There are a lot of very hungry people around right now
I actually want to give money to almost everyone I meet at the moment, because just about everyone is in dire need. People who have routinely lived hand to mouth have had three weeks of no work and therefore no income. I cannot imagine not being able to feed my children, yet little ones here don’t whine and complain like my/all Western kids do if supper is an hour late, because the children out here display resigned acceptance to the pain that is hunger – a noble character trait enforced on them as a result of being born in the world’s hungriest nation. I could do worse than literally give $10 to everyone I meet. I try to carry not more than $200 when I leave the house, because I’m pretty confident I’ll return having given it all away, and I don’t want to have so much on me that it all disappears in one go! Such are the desperate needs…

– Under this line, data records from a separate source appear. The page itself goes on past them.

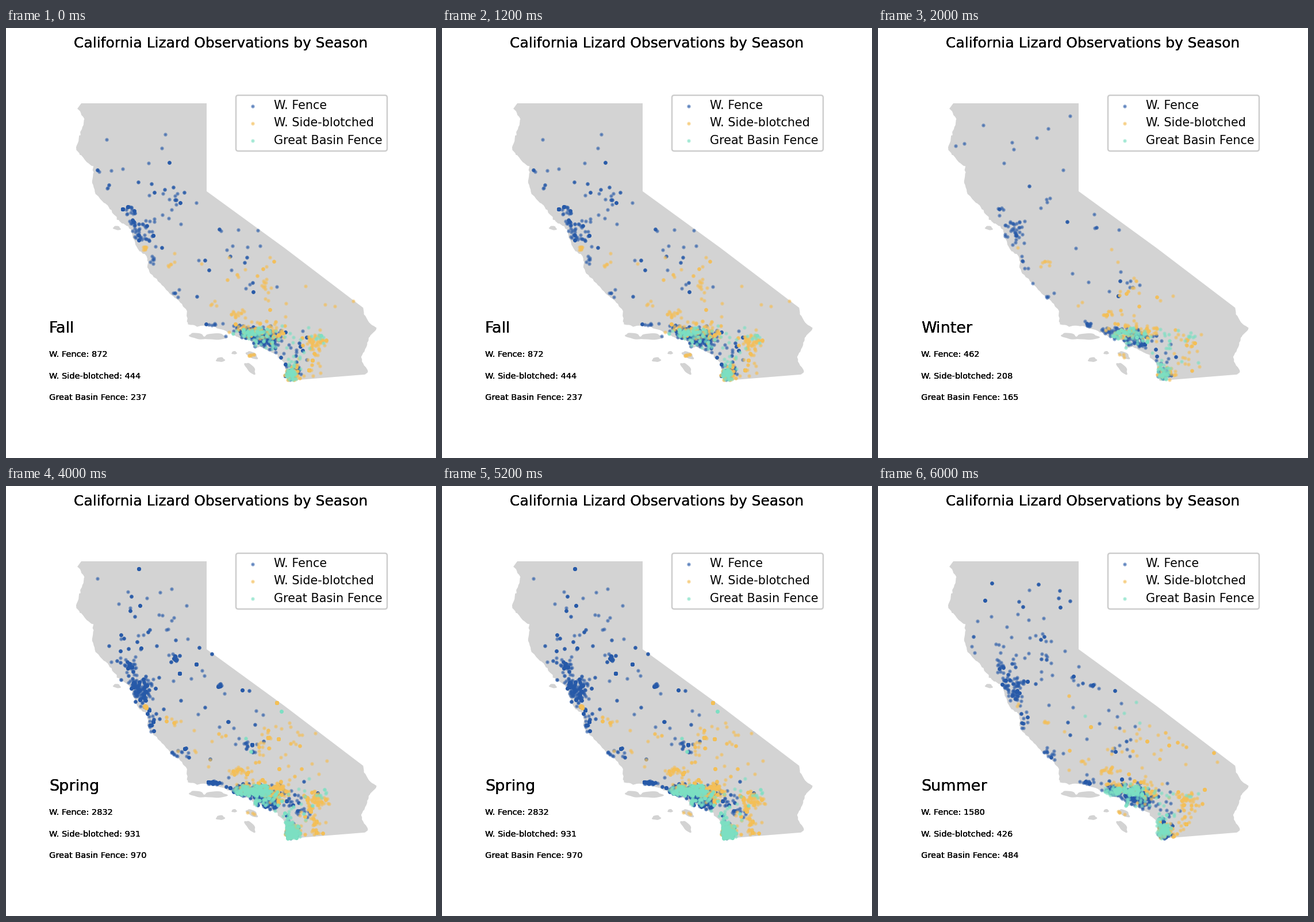
Animation of 748 by 748 pixels, one loop 8 s. Source, as a matplotlib script:

```python
import numpy as np
import matplotlib.pyplot as plt
from matplotlib.animation import FuncAnimation
from matplotlib.path import Path

SIZE, DPI = 748, 187
LAND = "lightgray"
plt.rcParams["font.family"] = "DejaVu Sans"

SEASONS = {
    "Fall": (872, 444, 237),
    "Winter": (462, 208, 165),
    "Spring": (2832, 931, 970),
    "Summer": (1580, 426, 484),
}

# Key points of the map in stage pixels, y pointing down
CORNERS = [(131, 131), (349, 131), (349, 284), (485, 383)]
RIVER = [(621, 486), (622, 496), (634, 515), (647, 523), (633, 534),
         (628, 553), (617, 573), (623, 587), (631, 597), (624, 603)]
COAST = [(490, 614), (484, 605), (487, 597), (483, 582), (470, 569), (446, 555),
         (431, 555), (427, 544), (405, 540), (386, 528), (357, 519), (316, 517),
         (314, 490), (290, 465), (267, 443), (248, 423), (246, 399), (226, 382),
         (217, 349), (197, 337), (183, 316), (155, 288), (150, 265), (152, 243),
         (121, 212), (129, 186), (137, 158), (123, 139)]

# Habitats: centre x, y, spread x, y and share of the sites
FENCE = [
    (214, 314, 6, 5, 14), (223, 346, 5, 9, 18), (239, 362, 7, 8, 26),
    (243, 342, 8, 5, 14), (252, 408, 6, 10, 10), (289, 299, 7, 4, 6),
    (372, 347, 3, 2, 4), (298, 466, 12, 6, 9), (362, 516, 6, 2, 12),
    (426, 450, 10, 9, 9), (413, 529, 13, 6, 50), (447, 537, 13, 8, 90),
    (458, 549, 8, 7, 45), (497, 601, 7, 7, 55), (500, 558, 16, 18, 16),
    (255, 275, 65, 70, 34), (395, 395, 45, 50, 12),
]
BLOTCHED = [
    (402, 496, 9, 4, 12), (430, 524, 16, 7, 42), (470, 530, 10, 9, 36),
    (537, 546, 11, 8, 42), (533, 586, 10, 11, 20), (499, 600, 8, 7, 40),
    (449, 446, 6, 11, 8), (289, 410, 6, 3, 6), (242, 382, 2, 2, 5),
    (354, 478, 5, 3, 3), (428, 569, 6, 3, 5), (510, 455, 50, 40, 24),
    (360, 450, 50, 35, 8),
]
BASIN = [
    (418, 531, 11, 4, 32), (445, 530, 10, 5, 42), (460, 545, 9, 8, 13),
    (433, 550, 2, 3, 5), (497, 602, 6, 7, 58), (490, 584, 4, 5, 9),
    (546, 537, 6, 4, 5), (500, 550, 20, 20, 12), (440, 400, 50, 60, 3),
]
SPECIES = [
    ("W. Fence", "#2659a8", FENCE),
    ("W. Side-blotched", "#f5bf56", BLOTCHED),
    ("Great Basin Fence", "#7ce0c3", BASIN),
]


def pt(px):
    return px * 72 / DPI


def rough(points, seed, step=4, jitter=0.8):
    """Split a line into short steps and shake them into a natural shore."""
    points, rng = np.array(points, float), np.random.default_rng(seed)
    travelled = np.r_[0, np.hypot(*np.diff(points, axis=0).T).cumsum()]
    at = np.arange(0, travelled[-1], step)
    line = np.column_stack([np.interp(at, travelled, axis) for axis in points.T])
    return line + rng.normal(0, jitter, line.shape)


def island(x, y, rx, ry, tilt=0.0):
    a = np.linspace(0, 2 * np.pi, 40)
    r = 1 + 0.1 * np.sin(3 * a) + 0.07 * np.sin(5 * a + 1)
    u, v = rx * r * np.cos(a), ry * r * np.sin(a)
    return np.column_stack([x + u * np.cos(tilt) - v * np.sin(tilt),
                            y + u * np.sin(tilt) + v * np.cos(tilt)])


LANDS = [
    np.vstack([CORNERS, rough(RIVER, 1), rough(COAST, 2)]),
    island(333, 536, 14, 5, 0.2), island(364, 537, 20, 5.5),
    island(428, 569, 11, 5, 0.5), island(425, 592, 12.5, 5.5, 0.85),
    island(373, 577, 7.5, 4), island(397, 565, 4.5, 2.8), island(193, 348, 6.5, 3.5, 0.2),
]


def sightings(season, kind, total):
    """Sites in their habitats on land, a few of them visited again and again."""
    rng = np.random.default_rng(10 * season + kind)
    habitats = np.array(SPECIES[kind][2])
    shares = habitats[:, 4] / habitats[:, 4].sum()
    sites = int(6 * total ** 0.6)
    picks = habitats[rng.choice(len(habitats), 4 * sites, p=shares)]
    spots = rng.normal(picks[:, :2], picks[:, 2:4])
    on_land = np.any([Path(land).contains_points(spots) for land in LANDS], axis=0)
    spots = spots[on_land][:sites]
    visits = rng.pareto(1, sites)
    repeats = rng.choice(sites, total - sites, p=visits / visits.sum())
    return np.vstack([spots, spots[repeats]])


fig = plt.figure(figsize=(SIZE / DPI, SIZE / DPI), dpi=DPI, facecolor="white")
ax = fig.add_axes([0, 0, 1, 1])
ax.set(xlim=(0, SIZE), ylim=(SIZE, 0))
ax.axis("off")

for land in LANDS:
    ax.fill(*land.T, color=LAND, lw=0)

dots = [
    ax.scatter([], [], s=pt(3.4) ** 2, lw=pt(3.1), color=color, alpha=0.5, label=label)
    for label, color, _ in SPECIES
]
frame = ax.legend(loc="upper right", bbox_to_anchor=(663 / SIZE, 1 - 116.8 / SIZE),
                  borderaxespad=0, fontsize=pt(20.7), framealpha=1).get_frame()
frame.set_linewidth(pt(2.4))


def heavy_text(x, y, px, text="", **style):
    """Stacked copies harden the glyph edges."""
    return [ax.text(x, y, text, fontsize=pt(px), **style) for _ in range(3)]


heavy_text(373.7, 34.3, 24.93, "California Lizard Observations by Season", ha="center")
heading = heavy_text(74.8, 530, 27)
tallies = [heavy_text(74.8, 572.2 + 37.4 * i, 14.46) for i in range(3)]
points = [[sightings(season, kind, count) for kind, count in enumerate(counts)]
          for season, counts in enumerate(SEASONS.values())]


def update(season):
    name, counts = list(SEASONS.items())[season]
    for copy in heading:
        copy.set_text(name)
    for kind, count in enumerate(counts):
        dots[kind].set_offsets(points[season][kind])
        for copy in tallies[kind]:
            copy.set_text(f"{SPECIES[kind][0]}: {count}")


anim = FuncAnimation(fig, update, frames=len(SEASONS), interval=2000, repeat=True, repeat_delay=0)
plt.show()
```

The President made his first public appearance since the failed coup, and somewhat flummoxed the journalists in attendance by not referencing last week’s events at all, instead talking about islamist Al Shabaab’s threats towards Burundians. I’d already seen the Ugandan suicide bomber’s promotional video last week so this wasn’t exactly new news and made for a somewhat surreal news briefing. Of all the times for Al Shabaab to strike Burundi, now would be the most risky for them bearing in mind there are thousands of police and soldiers everywhere on high alert at the moment.

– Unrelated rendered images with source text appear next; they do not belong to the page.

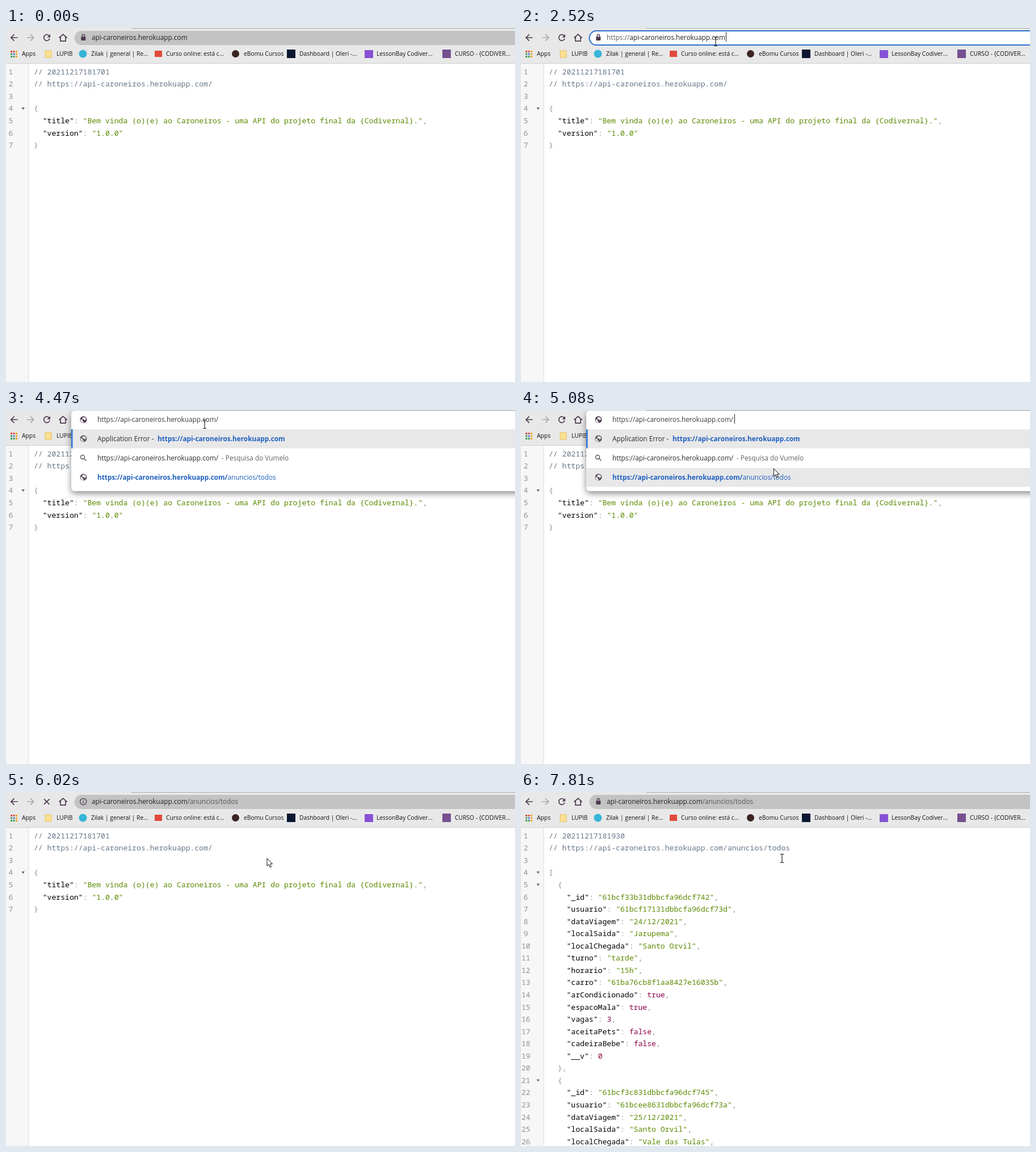
Recreate the animation shown at these times as an HTML page. Size 897 px wide and 624 px high, loop 8 s.

```html
<!DOCTYPE html>
<html lang="pt-BR">
<head>
<meta charset="utf-8">
<title>API no navegador</title>
<style>
  html, body { margin: 0; width: 100%; height: 100%; overflow: hidden; background: #fff; }
  svg { display: block; width: 100vw; height: 100vh; }
  text { font-family: "Open Sans", "Noto Sans", sans-serif; white-space: pre; }
  .ui { font-size: 11.8px; }
  .mark { font-size: 10.3px; fill: #111; }
  .code { font-family: "Noto Sans Mono", "DejaVu Sans Mono", monospace; font-size: 13.13px; }
  .b { font-weight: 700; }
  .line { fill: none; stroke-width: 1.7; }
</style>
</head>
<body>
<svg id="stage" viewBox="0 0 897 624"></svg>
<script>
const stage = document.getElementById('stage');
const LOOP = 8000, INK = '#4d3a50', GREY = '#606060', LINK = '#2060c0';
const HOST = 'api-caroneiros.herokuapp.com', URL_ = 'https://' + HOST, PATH = '/anuncios/todos';

const welcome = `// 20211217181701
// ${URL_}/

{
  "title": "Bem vinda (o)(e) ao Caroneiros - uma API do projeto final da {Codivernal}.",
  "version": "1.0.0"
}`;

const list = `// 20211217181930
// ${URL_}${PATH}

[
  {
    "_id": "61bcf33b31dbbcfa96dcf742",
    "usuario": "61bcf17131dbbcfa96dcf73d",
    "dataViagem": "24/12/2021",
    "localSaida": "Jarupema",
    "localChegada": "Santo Orvil",
    "turno": "tarde",
    "horario": "15h",
    "carro": "61ba76cb8f1aa8427e16035b",
    "arCondicionado": true,
    "espacoMala": true,
    "vagas": 3,
    "aceitaPets": false,
    "cadeiraBebe": false,
    "__v": 0
  },
  {
    "_id": "61bcf3c831dbbcfa96dcf745",
    "usuario": "61bcee8631dbbcfa96dcf73a",
    "dataViagem": "25/12/2021",
    "localSaida": "Santo Orvil",
    "localChegada": "Vale das Tulas",`;

// Drawing helpers
const rect = (x, y, w, h, fill, more = '') =>
  `<rect x="${x}" y="${y}" width="${w}" height="${h}" fill="${fill}" ${more}/>`;
const text = (x, y, s, cls = 'ui', fill = '', more = '') =>
  `<text x="${x}" y="${y}" class="${cls}" ${fill && `fill="${fill}"`} ${more}>${s}</text>`;
const span = (s, fill) => `<tspan fill="${fill}">${s}</tspan>`;
const line = (d, color = INK, more = '') => `<path class="line" d="${d}" stroke="${color}" ${more}/>`;
const dot = (x, y, r, fill) => `<circle cx="${x}" cy="${y}" r="${r}" fill="${fill}"/>`;

const lock = rect(132.3, 15.3, 8, 6.7, INK, 'rx="1"') + line('M134 15.5v-1.7a2.3 2.3 0 0 1 4.6 0v1.7', INK, 'style="stroke-width:1.3"');
const info = line('M130.6 17a5.6 5.6 0 1 0 11.2 0a5.6 5.6 0 1 0-11.2 0M136.2 16v4M136.2 13.5v1.5', INK, 'style="stroke-width:1.3"');
const globe = (y, color, bg) => dot(136.5, y, 6, color) +
  `<path fill="${bg}" d="M132 ${y - 1}l3 2v2l2 1v1.5l-3-.5-2.5-3zM136 ${y - 4.5}l4 1 1 3-2.5 2-1-2h-3v-2z"/>`;
const glass = (y, color) => line(`M131.5 ${y - 1.5}a3.5 3.5 0 1 0 7 0a3.5 3.5 0 1 0-7 0M137.6 ${y + 1}l4 4`, color, 'style="stroke-width:1.5"');

const highlight = s => s.startsWith('//') ? span(s, '#67778a') :
  s.replace(/("[^"]*")(?=:)|("[^"]*")|(\b(?:true|false|\d+)\b)|([{}[\]:,]+)/g,
    (m, key, str, value) => span(m, key ? '#000' : str ? '#5a8a00' : value ? '#8a004c' : '#909090'));

function page(source, folds) {
  const rows = source.split('\n').map((s, i) => {
    const y = 81.7 + 21.56 * i;
    const fold = folds && /[[{]$/.test(s) ? `<path fill="#666" d="M27.5 ${y - 6.5}h5.4l-2.7 4.4z"/>` : '';
    return text(8.5, y, i + 1, 'code', '#909090', 'text-anchor="middle"') + fold + text(49, y, highlight(s), 'code');
  });
  return rect(0, 63, 40, 561, '#f7f7f7') + rect(39.5, 63, 1, 561, '#ddd') + rows.join('');
}

const marks = [
  [28, 'Apps'], [89, 'LUPIB'], [150, 'Zilak | general | Re...'], [282, 'Curso online: está c...'],
  [419, 'eBomu Cursos'], [517, 'Dashboard | Oleri -...'], [653, 'LessonBay Codiver...'], [791, 'CURSO - {CODIVER...']
].map(([x, s]) => text(x, 49.3, s, 'mark')).join('');

const appColors = ['#d9483b', '#d9483b', '#e8a820', '#3c9a55', '#3f7de0', '#e8a820', '#3c9a55', '#3c9a55', '#e8a820'];
const apps = appColors.map((c, i) => rect(8 + i % 3 * 4.5, 40 + (i / 3 | 0) * 4.5, 3, 3, c)).join('');

const chrome = rect(0, 0, 897, 62, '#e8e8e8') + rect(221, 0, 676, 1, '#a8a8a8') + rect(0, 62, 897, 1, '#cfcfcf') +
  line('M20.5 17H9M14.5 11.3L8.8 17l5.7 5.7') +
  line('M37 17h11.5M43 11.3l5.7 5.7-5.7 5.7', '#a9a9a9') +
  line('M93.5 17.5l7-6.3 7 6.3M96 16v7.2h9V16') +
  apps + rect(69, 40, 11, 12, '#fbe093', 'stroke="#e5c25c"') +
  dot(135.5, 45.5, 7, '#36b5d8') + rect(262, 40, 13, 11, '#e04a3c') + dot(404.5, 45.5, 6.5, '#3a2320') +
  rect(495, 38, 15, 15, '#0b1730') + rect(632, 39, 15, 14, '#8752d6') + rect(769, 38, 15, 15, '#76508f') + marks;

const reload = line('M76.6 14.4A5.3 5.3 0 1 0 77 18.6') + `<path fill="${INK}" d="M78 11v5.6h-5.6z"/>`;
const stop = line('M67 12.3l9.6 9.6M76.6 12.3L67 21.9');

const between = (t, a, b) => t >= a && t < b;

// Pointer path: time, x, y
const path = [[300, 797, 551], [1040, 356, 40], [1320, 343, 22], [2000, 343, 22], [2520, 343, 24],
  [4400, 343, 24], [4470, 350, 25], [5230, 456, 112], [5420, 460, 117], [LOOP, 460, 117]];
function pointer(t) {
  const i = path.findIndex(p => p[0] > t);
  const [t0, x0, y0] = path[i - 1], [t1, x1, y1] = path[i];
  const k = (t - t0) / (t1 - t0), e = k * k * (3 - 2 * k);
  return [x0 + (x1 - x0) * e, y0 + (y1 - y0) * e];
}
function drawPointer(x, y, t) {
  const beam = t >= 7810 || t < 5750 && (y < 32 || t < 1320 && y > 63);
  const shape = beam
    ? `<path d="M-3-7.5h2l1 1 1-1h2M-3 7.5h2l1-1 1 1h2M0-6.5v13" fill="none" stroke="#111" stroke-width="1.1"/>`
    : `<path d="M0 0V13.5L3.1 10.6 5.3 15.8 7.6 14.8 5.4 9.8H9.6Z" fill="#fff" stroke="#111"/>`;
  return `<g transform="translate(${x.toFixed(1)} ${y.toFixed(1)})">${shape}</g>`;
}

function addressBar(t) {
  const focus = between(t, 1580, 5960);
  const box = `<rect x="120.5" y="5" width="800" height="25" rx="12.5" ` +
    (focus ? 'fill="#fff" stroke="#2b70d0" stroke-width="2"/>' : 'fill="#c3c3c3"/>');
  const icon = between(t, 5960, 6620) ? info : lock;
  if (between(t, 1730, 2520)) return box + icon + rect(151, 7, 169.5, 18, '#0078d7') + text(151, 21.3, HOST, 'ui', '#fff');
  const content = between(t, 2520, 5960)
    ? span('https://', GREY) + span(HOST + (t >= 3600 ? '/' : ''), '#222')
    : span(HOST, '#222') + (t >= 5960 ? span(PATH, '#585858') : '');
  return box + icon + text(151, 21.3, content);
}

function popup(t, y) {
  const picked = t >= 5750;
  const row = (i, on, active) => on ? rect(115, 34 + 34 * i, 782, 33.5, '#e8e8e8') +
    (active ? rect(115, 34 + 34 * i, 2.5, 33.5, '#2b74d4') : '') : '';
  const hover = i => t > 4470 && between(y, 34 + 34 * i, 68 + 34 * i);
  return `<rect x="115" y="1" width="800" height="142" rx="6" fill="#fff" style="filter:drop-shadow(0 4px 6px #0007)"/>` +
    row(0, !picked || hover(0), !picked) + row(1, hover(1)) + row(2, picked || hover(2), picked) +
    globe(17, INK, '#fff') + text(161, 21.3, URL_ + (picked ? PATH : '/'), 'ui', '#3c3c3c') +
    globe(50.5, '#5c5c60', '#e8e8e8') + text(161, 54.7, 'Application Error -', 'ui', '#2b2b2b') +
    text(267, 54.7, URL_, 'ui b', LINK) +
    glass(84.5, '#5c5c60') + text(161, 88.7, URL_ + '/', 'ui', '#2b2b2b') + text(380, 88.7, '- Pesquisa do Vumelo', 'ui', GREY) +
    globe(118.5, '#5c5060', '#fff') +
    text(161, 122.7, `<tspan class="b">${URL_}/</tspan>anuncios/todos`, 'ui', LINK);
}

function scene(t) {
  const [x, y] = t < 300 ? [0, 0] : pointer(t);
  const open = between(t, 3670, 5960);
  const body = t < 7280 ? page(welcome, true) : t < 7480 ? '' : page(list, t >= 7680);
  const caret = between(t, 2520, 3070) || between(t, 3600, 4200) || between(t, 4730, 5280);
  const caretX = open ? 376 : t >= 3600 ? 366 : 361;
  return rect(0, 0, 897, 624, '#fff') + body + chrome + (between(t, 5960, 7680) ? stop : reload) +
    (open ? popup(t, y) : addressBar(t)) + (caret ? rect(caretX, 7, 1, 17, '#222') : '') +
    (t < 300 ? '' : drawPointer(x, y, t));
}

let shown = '';
function frame() {
  const next = scene(performance.now() % LOOP);
  if (next !== shown) stage.innerHTML = shown = next;
  requestAnimationFrame(frame);
}
frame();
</script>
</body>
</html>
```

I was able to enjoy watching Manchester United v Arsenal with some friends, which was a nice bit of escapism. My Kenyan buddy had just bumped into the Vice President who had looked at him and said: “What are you doing here? You should get back to Kenya, things are going to get worse here.” Great, thanks for the encouragement! I have three new houseguests now that Paul today and the others from last week have moved on. I’m fairly confident there’ll be no birthday suit dancing with the new recruits. They’ve come from Nyakabiga, one of the worst hotspots of civil unrest, and it’ll probably kick off there tomorrow again. In fact, after two largely quiet days, I go to bed now expecting to wake up to a difficult week. Civil society is rallying people to continue protests on the streets, whilst the government has vowed to crack down on them, and probably feels after the failed coup that it has an increasing legitimacy to do so. In fact, two minutes ago I heard another rattle of gunfire, which I fear might come thick and fast in the coming day. So please keep praying for beautiful broken Burundi…